(Records from a collection)
%%

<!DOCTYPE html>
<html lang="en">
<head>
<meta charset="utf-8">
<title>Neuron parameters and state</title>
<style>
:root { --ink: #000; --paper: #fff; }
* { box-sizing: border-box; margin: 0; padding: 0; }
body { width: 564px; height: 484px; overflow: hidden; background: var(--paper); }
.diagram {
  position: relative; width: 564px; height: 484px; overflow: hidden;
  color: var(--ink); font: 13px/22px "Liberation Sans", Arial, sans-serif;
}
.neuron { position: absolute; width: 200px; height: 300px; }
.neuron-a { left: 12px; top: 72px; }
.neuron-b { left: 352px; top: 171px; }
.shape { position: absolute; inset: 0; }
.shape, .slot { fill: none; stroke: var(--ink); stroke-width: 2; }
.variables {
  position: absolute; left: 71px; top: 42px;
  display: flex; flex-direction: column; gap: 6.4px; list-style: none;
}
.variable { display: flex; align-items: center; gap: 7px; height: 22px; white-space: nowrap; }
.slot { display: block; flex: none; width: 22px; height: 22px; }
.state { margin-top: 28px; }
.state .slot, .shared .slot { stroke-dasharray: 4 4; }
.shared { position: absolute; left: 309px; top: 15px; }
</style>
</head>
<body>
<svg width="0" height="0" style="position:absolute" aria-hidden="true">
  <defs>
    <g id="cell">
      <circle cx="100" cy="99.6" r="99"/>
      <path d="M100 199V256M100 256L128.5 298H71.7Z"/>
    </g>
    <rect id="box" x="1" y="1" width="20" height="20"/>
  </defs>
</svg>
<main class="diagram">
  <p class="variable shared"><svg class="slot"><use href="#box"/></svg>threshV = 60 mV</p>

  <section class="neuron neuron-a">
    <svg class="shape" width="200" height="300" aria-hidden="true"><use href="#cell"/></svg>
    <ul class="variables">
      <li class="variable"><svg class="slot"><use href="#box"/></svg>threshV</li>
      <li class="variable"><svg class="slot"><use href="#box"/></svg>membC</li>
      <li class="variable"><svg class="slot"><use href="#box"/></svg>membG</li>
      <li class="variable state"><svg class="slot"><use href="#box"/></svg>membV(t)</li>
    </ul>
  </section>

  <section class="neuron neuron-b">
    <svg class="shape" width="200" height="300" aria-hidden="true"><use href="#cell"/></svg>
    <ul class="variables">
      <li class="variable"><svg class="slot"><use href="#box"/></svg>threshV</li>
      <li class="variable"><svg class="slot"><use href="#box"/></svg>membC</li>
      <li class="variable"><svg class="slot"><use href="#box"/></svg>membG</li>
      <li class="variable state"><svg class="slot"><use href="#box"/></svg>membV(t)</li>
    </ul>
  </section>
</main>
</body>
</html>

%%

— Exercise prompt —
Each line in the data where the string "position" occurs should be identified and copied.

— Written reply —
  position: relative; width: 564px; height: 484px; overflow: hidden;
.neuron { position: absolute; width: 200px; height: 300px; }
.shape { position: absolute; inset: 0; }
  position: absolute; left: 71px; top: 42px;
.shared { position: absolute; left: 309px; top: 15px; }
<svg width="0" height="0" style="position:absolute" aria-hidden="true">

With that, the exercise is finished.